*** Provided records Section Begins ***
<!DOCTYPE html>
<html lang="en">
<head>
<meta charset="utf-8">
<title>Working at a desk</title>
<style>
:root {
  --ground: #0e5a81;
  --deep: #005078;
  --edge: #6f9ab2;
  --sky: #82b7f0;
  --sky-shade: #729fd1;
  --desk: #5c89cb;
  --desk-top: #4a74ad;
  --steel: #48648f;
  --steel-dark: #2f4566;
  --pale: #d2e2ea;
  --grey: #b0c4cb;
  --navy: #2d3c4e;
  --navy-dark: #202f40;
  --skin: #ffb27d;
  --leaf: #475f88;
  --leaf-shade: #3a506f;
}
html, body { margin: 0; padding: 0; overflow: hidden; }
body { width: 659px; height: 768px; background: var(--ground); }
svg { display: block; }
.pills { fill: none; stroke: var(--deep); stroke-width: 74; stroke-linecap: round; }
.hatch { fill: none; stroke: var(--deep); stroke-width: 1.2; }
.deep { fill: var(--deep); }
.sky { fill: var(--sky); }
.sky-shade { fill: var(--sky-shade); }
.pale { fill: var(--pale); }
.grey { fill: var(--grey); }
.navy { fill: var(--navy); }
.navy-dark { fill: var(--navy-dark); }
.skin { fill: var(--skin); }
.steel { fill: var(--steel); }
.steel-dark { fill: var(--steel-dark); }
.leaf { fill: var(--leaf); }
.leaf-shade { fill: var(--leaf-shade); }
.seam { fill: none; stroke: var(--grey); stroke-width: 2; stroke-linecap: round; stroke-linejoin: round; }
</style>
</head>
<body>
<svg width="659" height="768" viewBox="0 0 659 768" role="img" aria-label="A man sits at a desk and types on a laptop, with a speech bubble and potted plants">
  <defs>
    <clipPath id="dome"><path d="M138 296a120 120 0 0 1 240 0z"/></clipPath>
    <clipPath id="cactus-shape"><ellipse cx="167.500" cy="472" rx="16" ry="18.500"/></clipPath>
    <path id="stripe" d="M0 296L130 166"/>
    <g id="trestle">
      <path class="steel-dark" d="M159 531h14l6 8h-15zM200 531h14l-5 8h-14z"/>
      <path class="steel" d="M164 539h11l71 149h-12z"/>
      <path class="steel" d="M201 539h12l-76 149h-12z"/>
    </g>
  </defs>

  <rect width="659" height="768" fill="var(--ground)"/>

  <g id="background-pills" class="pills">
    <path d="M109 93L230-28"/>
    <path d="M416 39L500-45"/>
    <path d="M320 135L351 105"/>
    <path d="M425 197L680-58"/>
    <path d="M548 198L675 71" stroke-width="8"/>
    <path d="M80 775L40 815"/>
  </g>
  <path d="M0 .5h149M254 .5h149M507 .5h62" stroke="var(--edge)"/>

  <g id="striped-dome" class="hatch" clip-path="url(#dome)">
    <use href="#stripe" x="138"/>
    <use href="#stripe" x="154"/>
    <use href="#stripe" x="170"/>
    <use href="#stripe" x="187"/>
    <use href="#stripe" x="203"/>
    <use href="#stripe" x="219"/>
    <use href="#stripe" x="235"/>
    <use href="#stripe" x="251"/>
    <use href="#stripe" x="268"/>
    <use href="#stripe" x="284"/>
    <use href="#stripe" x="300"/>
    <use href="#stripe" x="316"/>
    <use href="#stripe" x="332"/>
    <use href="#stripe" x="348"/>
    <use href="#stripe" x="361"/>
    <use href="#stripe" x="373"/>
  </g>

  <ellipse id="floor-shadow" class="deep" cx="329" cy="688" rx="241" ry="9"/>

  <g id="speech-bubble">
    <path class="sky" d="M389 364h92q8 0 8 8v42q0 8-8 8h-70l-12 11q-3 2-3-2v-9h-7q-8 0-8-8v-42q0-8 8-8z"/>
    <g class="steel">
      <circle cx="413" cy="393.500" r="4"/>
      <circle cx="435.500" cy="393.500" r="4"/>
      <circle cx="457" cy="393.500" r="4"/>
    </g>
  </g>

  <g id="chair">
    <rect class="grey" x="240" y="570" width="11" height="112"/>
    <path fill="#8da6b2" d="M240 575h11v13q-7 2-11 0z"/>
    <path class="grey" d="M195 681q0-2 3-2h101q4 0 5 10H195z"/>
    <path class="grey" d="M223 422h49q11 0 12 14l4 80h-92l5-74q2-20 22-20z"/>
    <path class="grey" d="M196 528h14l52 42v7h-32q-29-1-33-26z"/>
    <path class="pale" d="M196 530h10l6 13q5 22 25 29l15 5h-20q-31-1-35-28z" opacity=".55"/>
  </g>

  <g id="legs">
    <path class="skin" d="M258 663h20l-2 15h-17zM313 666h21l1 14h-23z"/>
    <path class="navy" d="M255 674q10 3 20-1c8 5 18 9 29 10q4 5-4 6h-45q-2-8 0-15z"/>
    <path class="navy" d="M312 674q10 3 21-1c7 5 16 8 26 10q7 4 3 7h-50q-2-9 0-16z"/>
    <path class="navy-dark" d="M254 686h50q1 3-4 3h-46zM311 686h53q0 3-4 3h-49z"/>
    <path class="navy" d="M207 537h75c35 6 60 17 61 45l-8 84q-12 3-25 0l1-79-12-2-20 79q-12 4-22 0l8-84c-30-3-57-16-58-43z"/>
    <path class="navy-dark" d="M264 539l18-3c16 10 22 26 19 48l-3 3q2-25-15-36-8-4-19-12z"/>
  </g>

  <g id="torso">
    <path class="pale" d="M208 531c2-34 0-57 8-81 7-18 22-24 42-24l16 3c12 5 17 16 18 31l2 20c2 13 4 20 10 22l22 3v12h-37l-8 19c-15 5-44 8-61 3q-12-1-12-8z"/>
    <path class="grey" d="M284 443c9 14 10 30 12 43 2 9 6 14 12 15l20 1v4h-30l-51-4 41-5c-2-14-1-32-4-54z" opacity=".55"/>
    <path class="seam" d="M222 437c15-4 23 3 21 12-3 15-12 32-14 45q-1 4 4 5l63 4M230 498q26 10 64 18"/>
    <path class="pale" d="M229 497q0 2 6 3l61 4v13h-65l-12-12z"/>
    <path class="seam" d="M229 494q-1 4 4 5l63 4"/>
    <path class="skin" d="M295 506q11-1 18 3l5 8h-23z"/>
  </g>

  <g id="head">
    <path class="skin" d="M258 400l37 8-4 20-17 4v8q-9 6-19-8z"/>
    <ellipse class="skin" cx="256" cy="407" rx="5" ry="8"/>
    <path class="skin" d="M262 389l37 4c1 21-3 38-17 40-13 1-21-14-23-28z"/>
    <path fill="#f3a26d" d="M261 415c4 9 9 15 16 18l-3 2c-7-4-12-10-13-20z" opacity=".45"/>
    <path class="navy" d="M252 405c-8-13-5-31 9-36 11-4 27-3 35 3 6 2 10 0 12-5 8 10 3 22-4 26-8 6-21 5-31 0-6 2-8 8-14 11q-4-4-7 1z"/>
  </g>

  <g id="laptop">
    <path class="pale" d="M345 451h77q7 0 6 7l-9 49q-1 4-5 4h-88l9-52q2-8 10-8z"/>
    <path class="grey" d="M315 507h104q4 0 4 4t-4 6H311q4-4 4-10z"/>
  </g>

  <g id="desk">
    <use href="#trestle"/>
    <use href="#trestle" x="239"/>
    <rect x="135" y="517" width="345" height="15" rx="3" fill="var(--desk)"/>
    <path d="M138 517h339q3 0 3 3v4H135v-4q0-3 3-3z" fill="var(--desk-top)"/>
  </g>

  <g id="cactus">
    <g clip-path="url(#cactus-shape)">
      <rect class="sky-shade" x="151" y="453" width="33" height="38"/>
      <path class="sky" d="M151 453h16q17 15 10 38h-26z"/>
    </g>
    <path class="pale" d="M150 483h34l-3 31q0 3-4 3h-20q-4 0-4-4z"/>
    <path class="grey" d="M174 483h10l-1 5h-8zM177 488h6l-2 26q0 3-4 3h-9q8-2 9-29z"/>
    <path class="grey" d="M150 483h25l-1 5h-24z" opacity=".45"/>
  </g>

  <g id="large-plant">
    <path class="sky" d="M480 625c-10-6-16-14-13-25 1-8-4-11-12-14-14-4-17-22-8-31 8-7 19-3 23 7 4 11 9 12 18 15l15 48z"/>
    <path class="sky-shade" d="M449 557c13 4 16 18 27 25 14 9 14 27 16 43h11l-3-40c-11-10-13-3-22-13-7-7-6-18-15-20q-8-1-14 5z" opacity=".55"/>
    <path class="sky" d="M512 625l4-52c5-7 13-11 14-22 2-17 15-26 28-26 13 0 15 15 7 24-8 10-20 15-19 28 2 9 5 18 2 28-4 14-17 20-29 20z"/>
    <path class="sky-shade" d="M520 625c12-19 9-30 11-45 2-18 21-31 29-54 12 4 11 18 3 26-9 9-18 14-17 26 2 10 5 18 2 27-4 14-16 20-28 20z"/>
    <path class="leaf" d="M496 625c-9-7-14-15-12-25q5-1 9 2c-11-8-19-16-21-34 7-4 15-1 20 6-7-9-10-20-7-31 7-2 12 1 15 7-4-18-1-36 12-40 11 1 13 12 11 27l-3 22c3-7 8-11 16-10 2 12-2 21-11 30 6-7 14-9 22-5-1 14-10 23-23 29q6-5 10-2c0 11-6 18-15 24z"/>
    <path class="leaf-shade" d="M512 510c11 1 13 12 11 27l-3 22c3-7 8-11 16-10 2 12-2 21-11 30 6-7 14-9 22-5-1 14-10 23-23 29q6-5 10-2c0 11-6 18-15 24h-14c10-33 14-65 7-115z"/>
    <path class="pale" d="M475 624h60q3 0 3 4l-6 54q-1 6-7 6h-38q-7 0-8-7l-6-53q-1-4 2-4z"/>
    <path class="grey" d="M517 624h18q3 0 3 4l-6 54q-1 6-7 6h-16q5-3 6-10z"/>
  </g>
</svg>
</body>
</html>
*** Provided records Section Ends ***
Required work => Look through the data above and return exactly the lines from the one that contains "507h104q4 0 4" to the one that contains "517h339q3 0 3", inclusive, with nothing else.

Answer for the task =>
    <path class="grey" d="M315 507h104q4 0 4 4t-4 6H311q4-4 4-10z"/>
  </g>

  <g id="desk">
    <use href="#trestle"/>
    <use href="#trestle" x="239"/>
    <rect x="135" y="517" width="345" height="15" rx="3" fill="var(--desk)"/>
    <path d="M138 517h339q3 0 3 3v4H135v-4q0-3 3-3z" fill="var(--desk-top)"/>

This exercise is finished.